* _EXERCISE GOAL_
From the records below, extract only the lines running from the line with "365 L791 365" to the line with "328 Q797 319", both lines included, reproducing them exactly.

* _Source data_
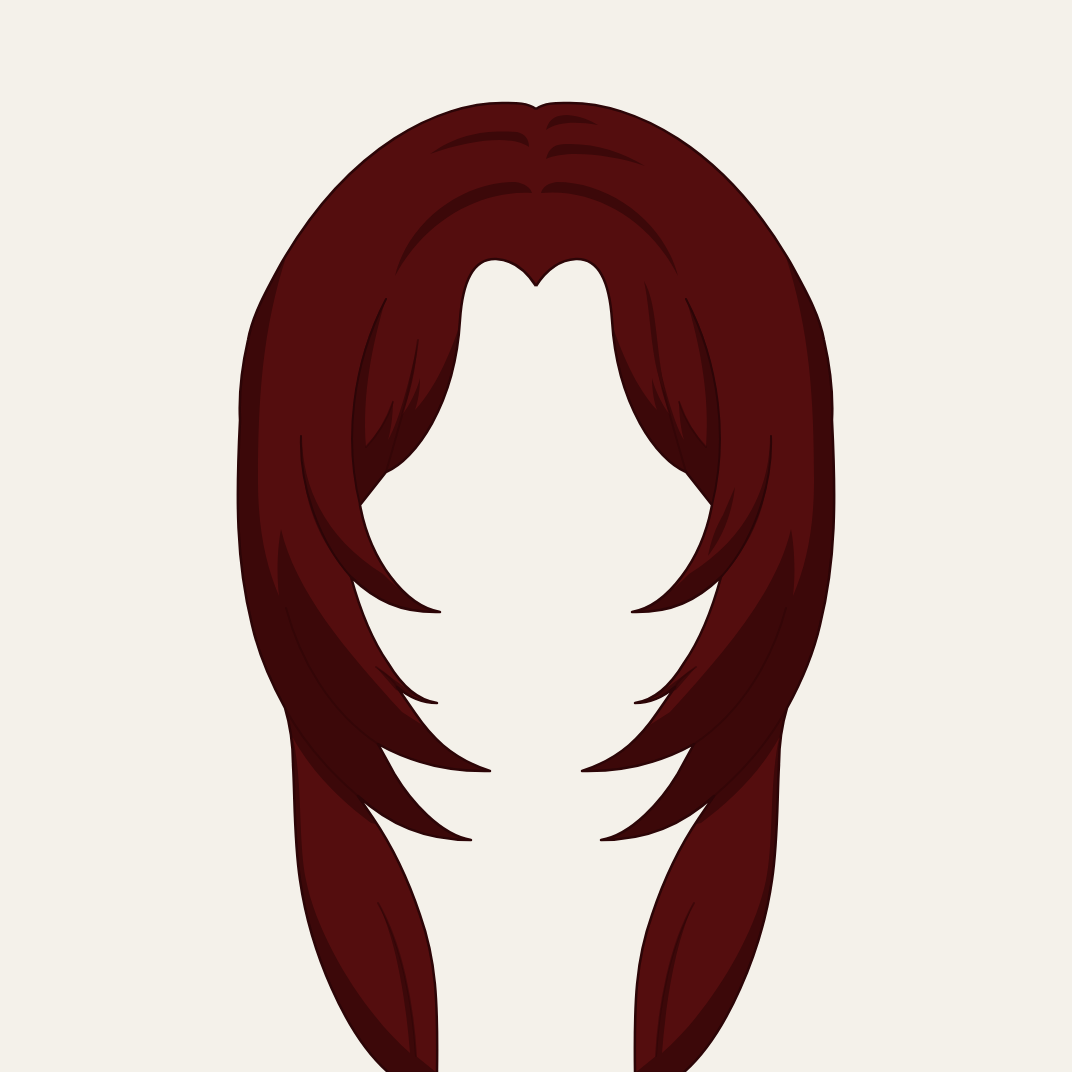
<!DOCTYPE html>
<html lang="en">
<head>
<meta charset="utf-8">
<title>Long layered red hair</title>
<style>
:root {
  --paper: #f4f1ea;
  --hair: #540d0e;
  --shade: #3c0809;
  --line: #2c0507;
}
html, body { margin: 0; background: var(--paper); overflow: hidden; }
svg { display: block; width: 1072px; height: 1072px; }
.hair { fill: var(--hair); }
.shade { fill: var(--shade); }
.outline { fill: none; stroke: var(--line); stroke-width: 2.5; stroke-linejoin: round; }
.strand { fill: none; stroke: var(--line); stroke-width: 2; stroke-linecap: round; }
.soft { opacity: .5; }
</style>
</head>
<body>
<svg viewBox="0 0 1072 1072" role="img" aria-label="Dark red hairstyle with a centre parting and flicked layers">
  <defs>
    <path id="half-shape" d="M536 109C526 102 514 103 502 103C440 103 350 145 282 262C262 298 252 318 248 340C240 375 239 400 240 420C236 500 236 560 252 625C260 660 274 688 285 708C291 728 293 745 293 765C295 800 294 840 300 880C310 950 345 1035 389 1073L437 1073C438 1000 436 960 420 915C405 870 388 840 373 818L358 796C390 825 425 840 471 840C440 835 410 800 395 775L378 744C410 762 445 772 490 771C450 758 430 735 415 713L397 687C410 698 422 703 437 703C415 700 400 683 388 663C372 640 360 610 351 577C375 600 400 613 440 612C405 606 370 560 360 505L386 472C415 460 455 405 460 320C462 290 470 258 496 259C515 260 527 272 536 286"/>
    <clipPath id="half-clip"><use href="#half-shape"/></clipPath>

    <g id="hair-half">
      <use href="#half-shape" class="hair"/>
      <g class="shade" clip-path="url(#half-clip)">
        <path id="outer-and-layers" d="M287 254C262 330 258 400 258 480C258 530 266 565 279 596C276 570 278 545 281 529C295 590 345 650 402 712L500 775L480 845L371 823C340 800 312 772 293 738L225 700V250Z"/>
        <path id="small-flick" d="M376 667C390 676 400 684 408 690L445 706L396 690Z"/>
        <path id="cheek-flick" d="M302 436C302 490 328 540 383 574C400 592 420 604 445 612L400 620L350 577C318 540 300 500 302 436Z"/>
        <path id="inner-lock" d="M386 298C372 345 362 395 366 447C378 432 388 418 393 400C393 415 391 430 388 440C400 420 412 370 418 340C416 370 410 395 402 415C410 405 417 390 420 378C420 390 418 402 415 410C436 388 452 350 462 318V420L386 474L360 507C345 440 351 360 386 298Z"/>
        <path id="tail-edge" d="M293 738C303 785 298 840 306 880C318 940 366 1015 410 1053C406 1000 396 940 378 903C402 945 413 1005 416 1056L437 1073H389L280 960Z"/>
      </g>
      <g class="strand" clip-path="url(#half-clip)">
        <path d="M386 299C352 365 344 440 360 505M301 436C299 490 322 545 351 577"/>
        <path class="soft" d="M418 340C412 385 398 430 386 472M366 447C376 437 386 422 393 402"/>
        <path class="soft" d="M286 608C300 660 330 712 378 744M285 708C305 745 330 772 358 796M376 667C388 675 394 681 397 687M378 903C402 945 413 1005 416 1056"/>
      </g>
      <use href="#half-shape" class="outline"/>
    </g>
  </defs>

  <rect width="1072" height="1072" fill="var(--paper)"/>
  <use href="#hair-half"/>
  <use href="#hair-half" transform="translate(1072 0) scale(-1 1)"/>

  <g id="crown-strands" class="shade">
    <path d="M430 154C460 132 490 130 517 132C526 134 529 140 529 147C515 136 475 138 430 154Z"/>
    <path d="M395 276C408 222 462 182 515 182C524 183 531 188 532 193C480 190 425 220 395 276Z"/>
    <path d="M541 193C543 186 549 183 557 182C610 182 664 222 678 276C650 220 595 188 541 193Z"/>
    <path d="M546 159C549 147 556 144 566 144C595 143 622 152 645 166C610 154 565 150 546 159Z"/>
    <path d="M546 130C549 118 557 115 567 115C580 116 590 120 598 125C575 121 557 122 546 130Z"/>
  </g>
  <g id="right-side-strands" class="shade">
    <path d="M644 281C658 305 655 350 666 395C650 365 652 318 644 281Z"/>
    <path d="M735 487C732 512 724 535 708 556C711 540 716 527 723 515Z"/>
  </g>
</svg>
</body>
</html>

==

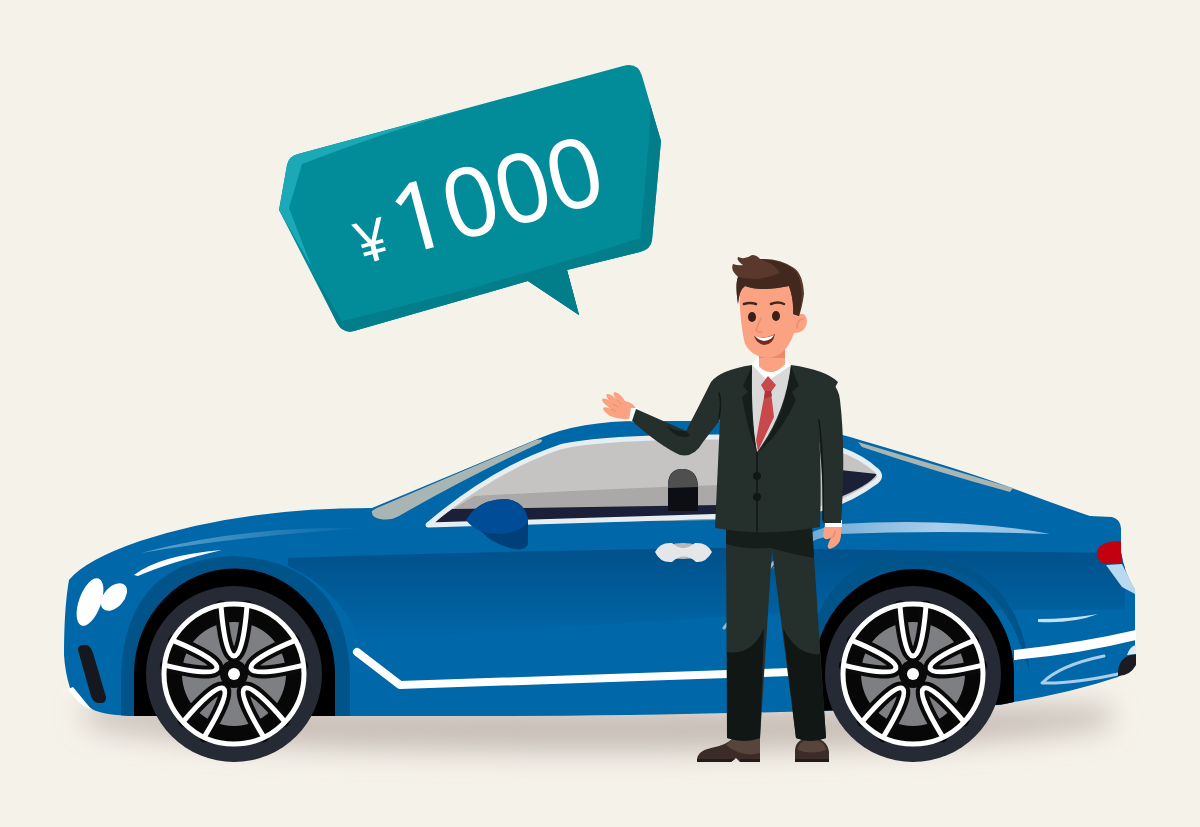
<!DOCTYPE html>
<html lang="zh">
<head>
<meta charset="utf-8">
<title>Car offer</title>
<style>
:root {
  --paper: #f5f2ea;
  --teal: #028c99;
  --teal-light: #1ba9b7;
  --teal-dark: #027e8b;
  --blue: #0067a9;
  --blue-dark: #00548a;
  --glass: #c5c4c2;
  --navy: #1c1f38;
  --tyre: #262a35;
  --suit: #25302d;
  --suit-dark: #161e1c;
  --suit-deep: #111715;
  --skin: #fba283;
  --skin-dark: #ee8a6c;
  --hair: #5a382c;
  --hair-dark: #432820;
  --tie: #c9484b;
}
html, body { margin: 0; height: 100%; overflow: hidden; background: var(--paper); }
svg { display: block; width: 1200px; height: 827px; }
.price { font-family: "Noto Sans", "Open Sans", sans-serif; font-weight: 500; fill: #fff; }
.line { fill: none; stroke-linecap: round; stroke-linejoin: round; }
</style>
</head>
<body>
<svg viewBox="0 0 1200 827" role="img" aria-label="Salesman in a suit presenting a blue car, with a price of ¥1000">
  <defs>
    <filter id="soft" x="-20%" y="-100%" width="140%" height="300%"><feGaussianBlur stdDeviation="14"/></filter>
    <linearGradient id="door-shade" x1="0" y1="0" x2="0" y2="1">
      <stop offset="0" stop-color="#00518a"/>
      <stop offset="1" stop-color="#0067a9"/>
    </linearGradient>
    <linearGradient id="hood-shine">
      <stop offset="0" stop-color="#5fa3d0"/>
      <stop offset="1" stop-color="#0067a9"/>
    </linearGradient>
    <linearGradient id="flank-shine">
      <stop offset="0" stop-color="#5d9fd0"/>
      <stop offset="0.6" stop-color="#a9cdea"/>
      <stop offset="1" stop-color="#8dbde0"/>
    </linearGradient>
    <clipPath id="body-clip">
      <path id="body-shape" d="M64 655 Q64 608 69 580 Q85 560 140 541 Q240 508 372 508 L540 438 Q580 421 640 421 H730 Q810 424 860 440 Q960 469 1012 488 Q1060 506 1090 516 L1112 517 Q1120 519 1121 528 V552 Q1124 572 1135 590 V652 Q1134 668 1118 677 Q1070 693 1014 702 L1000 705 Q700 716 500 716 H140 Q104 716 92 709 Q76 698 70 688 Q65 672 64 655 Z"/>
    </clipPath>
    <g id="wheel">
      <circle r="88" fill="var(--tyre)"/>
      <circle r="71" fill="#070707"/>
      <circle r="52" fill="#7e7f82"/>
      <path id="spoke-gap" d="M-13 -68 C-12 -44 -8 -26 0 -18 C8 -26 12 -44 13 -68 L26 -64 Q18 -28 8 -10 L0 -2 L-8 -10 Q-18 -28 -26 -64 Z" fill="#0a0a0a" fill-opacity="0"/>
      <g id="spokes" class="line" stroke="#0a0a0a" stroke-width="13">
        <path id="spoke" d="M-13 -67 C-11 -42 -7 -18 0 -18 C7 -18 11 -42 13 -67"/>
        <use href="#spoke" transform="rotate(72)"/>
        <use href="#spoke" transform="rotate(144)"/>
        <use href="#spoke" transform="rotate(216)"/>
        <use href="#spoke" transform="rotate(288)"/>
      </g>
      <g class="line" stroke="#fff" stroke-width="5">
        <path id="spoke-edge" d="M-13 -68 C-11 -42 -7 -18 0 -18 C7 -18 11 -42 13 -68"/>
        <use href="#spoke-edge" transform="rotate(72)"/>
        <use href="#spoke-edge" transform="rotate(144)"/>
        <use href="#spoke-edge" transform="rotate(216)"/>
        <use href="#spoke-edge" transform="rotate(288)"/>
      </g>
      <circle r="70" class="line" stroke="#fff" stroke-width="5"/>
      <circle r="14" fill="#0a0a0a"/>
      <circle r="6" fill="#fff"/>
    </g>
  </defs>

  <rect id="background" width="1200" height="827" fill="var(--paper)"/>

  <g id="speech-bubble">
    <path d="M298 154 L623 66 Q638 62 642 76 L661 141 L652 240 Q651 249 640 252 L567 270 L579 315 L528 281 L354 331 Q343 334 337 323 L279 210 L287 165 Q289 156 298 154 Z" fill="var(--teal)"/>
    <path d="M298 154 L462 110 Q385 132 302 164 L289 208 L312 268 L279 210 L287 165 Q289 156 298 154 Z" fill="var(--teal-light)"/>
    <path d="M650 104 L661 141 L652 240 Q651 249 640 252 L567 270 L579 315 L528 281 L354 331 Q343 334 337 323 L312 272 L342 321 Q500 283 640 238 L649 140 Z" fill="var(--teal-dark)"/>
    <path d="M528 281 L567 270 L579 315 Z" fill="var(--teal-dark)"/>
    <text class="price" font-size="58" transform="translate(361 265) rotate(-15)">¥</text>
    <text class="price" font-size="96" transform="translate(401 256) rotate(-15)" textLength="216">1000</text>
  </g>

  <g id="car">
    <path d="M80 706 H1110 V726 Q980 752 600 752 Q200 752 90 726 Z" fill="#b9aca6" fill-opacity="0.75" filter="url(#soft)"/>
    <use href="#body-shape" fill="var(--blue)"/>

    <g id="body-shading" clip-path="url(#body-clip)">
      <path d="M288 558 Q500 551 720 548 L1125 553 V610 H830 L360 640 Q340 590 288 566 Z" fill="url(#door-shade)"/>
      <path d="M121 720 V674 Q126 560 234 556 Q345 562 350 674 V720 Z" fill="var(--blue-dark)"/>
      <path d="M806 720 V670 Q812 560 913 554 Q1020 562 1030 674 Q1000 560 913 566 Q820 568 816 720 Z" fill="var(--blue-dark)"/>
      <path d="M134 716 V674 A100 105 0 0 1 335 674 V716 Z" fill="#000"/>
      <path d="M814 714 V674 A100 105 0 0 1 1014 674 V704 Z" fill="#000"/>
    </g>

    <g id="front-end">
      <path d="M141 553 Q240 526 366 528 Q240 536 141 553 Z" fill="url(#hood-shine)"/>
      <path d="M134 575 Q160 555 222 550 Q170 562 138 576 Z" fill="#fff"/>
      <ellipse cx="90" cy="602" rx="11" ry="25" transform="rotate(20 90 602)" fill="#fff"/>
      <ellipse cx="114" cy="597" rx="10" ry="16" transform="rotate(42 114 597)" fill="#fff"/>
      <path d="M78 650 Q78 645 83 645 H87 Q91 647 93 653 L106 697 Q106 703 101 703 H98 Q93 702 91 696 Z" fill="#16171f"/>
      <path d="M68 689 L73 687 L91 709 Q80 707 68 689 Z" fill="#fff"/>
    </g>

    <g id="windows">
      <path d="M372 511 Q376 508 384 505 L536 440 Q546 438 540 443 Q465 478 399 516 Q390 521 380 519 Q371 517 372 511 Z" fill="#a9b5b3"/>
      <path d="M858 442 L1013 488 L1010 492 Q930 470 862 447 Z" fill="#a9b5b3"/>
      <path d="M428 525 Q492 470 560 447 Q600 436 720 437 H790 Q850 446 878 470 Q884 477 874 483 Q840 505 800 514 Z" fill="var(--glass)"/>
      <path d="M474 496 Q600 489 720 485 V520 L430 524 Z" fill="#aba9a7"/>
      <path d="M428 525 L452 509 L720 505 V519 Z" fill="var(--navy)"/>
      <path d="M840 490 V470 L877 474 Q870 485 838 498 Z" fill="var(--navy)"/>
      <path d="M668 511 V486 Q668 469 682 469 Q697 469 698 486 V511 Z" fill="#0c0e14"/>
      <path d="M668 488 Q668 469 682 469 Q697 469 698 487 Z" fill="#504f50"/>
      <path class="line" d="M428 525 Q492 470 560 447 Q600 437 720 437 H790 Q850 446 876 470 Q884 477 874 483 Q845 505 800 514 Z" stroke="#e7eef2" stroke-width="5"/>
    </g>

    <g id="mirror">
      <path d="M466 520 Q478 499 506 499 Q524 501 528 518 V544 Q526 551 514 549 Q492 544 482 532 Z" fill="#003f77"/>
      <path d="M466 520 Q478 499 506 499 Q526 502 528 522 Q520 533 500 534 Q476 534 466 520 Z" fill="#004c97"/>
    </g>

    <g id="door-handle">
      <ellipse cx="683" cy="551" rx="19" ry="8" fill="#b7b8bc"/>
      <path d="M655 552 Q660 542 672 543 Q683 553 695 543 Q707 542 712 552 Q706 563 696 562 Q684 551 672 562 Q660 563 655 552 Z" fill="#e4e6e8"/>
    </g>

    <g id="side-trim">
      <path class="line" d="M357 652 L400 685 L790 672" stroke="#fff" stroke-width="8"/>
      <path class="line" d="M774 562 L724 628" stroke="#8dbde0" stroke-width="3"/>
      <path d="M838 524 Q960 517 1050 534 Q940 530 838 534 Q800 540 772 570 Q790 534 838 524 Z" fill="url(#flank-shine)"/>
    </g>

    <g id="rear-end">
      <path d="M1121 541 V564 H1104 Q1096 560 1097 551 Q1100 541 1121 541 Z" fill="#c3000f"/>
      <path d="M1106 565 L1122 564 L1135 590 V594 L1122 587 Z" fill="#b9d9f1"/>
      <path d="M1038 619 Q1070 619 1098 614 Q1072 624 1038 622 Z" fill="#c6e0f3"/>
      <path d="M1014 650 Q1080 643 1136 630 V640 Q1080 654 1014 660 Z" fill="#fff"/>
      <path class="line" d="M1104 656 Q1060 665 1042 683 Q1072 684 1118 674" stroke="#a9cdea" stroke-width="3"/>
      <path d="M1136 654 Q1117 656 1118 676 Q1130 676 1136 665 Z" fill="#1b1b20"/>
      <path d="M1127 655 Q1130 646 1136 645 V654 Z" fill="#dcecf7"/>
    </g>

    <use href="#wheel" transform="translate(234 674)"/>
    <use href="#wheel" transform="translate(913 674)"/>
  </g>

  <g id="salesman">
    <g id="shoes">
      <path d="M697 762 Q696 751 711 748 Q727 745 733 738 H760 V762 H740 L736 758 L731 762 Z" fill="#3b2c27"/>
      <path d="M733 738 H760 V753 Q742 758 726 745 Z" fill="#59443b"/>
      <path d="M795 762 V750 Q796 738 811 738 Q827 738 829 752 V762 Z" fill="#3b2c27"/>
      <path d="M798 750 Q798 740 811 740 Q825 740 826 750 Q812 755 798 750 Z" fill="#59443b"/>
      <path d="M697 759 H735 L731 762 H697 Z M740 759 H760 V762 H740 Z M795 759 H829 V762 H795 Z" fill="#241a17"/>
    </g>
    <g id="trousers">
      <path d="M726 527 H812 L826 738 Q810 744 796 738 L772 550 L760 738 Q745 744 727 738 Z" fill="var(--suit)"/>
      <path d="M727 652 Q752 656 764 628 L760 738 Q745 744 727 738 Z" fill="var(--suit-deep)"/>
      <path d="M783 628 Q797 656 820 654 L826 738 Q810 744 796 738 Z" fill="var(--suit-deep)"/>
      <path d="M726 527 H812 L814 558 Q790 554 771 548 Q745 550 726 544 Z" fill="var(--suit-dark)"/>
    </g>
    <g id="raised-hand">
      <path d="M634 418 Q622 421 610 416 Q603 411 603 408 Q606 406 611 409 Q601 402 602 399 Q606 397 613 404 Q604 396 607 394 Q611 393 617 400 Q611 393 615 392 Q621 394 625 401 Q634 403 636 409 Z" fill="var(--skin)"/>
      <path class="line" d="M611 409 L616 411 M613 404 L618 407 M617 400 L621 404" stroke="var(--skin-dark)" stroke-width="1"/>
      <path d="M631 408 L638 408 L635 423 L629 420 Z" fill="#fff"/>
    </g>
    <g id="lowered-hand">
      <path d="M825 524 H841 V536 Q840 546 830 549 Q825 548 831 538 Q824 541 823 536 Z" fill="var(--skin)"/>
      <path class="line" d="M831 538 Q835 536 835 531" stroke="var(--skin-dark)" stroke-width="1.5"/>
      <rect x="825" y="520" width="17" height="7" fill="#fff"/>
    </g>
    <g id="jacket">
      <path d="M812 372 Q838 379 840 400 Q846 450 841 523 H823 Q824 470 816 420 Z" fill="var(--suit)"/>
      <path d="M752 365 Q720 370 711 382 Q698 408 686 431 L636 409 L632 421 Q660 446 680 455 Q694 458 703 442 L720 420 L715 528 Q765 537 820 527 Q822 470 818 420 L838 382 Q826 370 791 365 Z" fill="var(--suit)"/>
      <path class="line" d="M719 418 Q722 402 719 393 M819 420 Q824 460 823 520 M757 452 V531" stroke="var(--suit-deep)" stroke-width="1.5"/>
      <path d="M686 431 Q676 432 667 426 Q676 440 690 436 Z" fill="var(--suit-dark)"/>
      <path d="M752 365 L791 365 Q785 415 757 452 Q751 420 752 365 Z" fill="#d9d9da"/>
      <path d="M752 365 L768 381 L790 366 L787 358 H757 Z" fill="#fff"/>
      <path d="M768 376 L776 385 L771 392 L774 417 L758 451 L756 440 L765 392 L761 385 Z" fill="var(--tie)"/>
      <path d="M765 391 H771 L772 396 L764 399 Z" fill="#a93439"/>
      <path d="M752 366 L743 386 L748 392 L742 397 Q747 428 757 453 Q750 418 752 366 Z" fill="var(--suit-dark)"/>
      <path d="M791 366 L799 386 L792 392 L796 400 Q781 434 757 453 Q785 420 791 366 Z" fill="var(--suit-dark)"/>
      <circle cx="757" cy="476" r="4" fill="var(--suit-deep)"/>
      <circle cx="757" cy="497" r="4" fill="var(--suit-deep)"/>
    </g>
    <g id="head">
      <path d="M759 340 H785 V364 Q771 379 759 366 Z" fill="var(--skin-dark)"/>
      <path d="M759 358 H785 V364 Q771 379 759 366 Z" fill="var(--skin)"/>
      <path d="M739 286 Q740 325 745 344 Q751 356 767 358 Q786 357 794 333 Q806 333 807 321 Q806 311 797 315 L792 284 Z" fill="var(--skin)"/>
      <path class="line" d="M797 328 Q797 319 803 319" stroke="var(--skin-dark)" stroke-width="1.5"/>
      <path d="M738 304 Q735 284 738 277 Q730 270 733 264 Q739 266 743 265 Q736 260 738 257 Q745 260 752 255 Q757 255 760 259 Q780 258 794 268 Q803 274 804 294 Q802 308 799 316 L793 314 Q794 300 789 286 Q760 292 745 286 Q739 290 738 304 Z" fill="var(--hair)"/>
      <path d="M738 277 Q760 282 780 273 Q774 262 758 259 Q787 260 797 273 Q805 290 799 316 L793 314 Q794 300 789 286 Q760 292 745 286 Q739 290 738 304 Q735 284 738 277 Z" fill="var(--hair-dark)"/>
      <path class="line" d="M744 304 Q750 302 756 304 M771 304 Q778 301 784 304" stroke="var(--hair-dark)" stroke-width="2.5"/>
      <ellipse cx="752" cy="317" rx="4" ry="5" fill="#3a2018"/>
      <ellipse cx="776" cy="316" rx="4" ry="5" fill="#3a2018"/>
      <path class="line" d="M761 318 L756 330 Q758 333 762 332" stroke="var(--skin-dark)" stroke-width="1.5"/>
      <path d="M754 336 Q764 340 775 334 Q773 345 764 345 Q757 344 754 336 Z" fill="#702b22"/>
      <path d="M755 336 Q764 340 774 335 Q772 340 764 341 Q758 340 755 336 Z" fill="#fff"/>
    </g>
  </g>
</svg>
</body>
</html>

* _COMPLETED TASK_
      <path d="M752 365 L791 365 Q785 415 757 452 Q751 420 752 365 Z" fill="#d9d9da"/>
      <path d="M752 365 L768 381 L790 366 L787 358 H757 Z" fill="#fff"/>
      <path d="M768 376 L776 385 L771 392 L774 417 L758 451 L756 440 L765 392 L761 385 Z" fill="var(--tie)"/>
      <path d="M765 391 H771 L772 396 L764 399 Z" fill="#a93439"/>
      <path d="M752 366 L743 386 L748 392 L742 397 Q747 428 757 453 Q750 418 752 366 Z" fill="var(--suit-dark)"/>
      <path d="M791 366 L799 386 L792 392 L796 400 Q781 434 757 453 Q785 420 791 366 Z" fill="var(--suit-dark)"/>
      <circle cx="757" cy="476" r="4" fill="var(--suit-deep)"/>
      <circle cx="757" cy="497" r="4" fill="var(--suit-deep)"/>
    </g>
    <g id="head">
      <path d="M759 340 H785 V364 Q771 379 759 366 Z" fill="var(--skin-dark)"/>
      <path d="M759 358 H785 V364 Q771 379 759 366 Z" fill="var(--skin)"/>
      <path d="M739 286 Q740 325 745 344 Q751 356 767 358 Q786 357 794 333 Q806 333 807 321 Q806 311 797 315 L792 284 Z" fill="var(--skin)"/>
      <path class="line" d="M797 328 Q797 319 803 319" stroke="var(--skin-dark)" stroke-width="1.5"/>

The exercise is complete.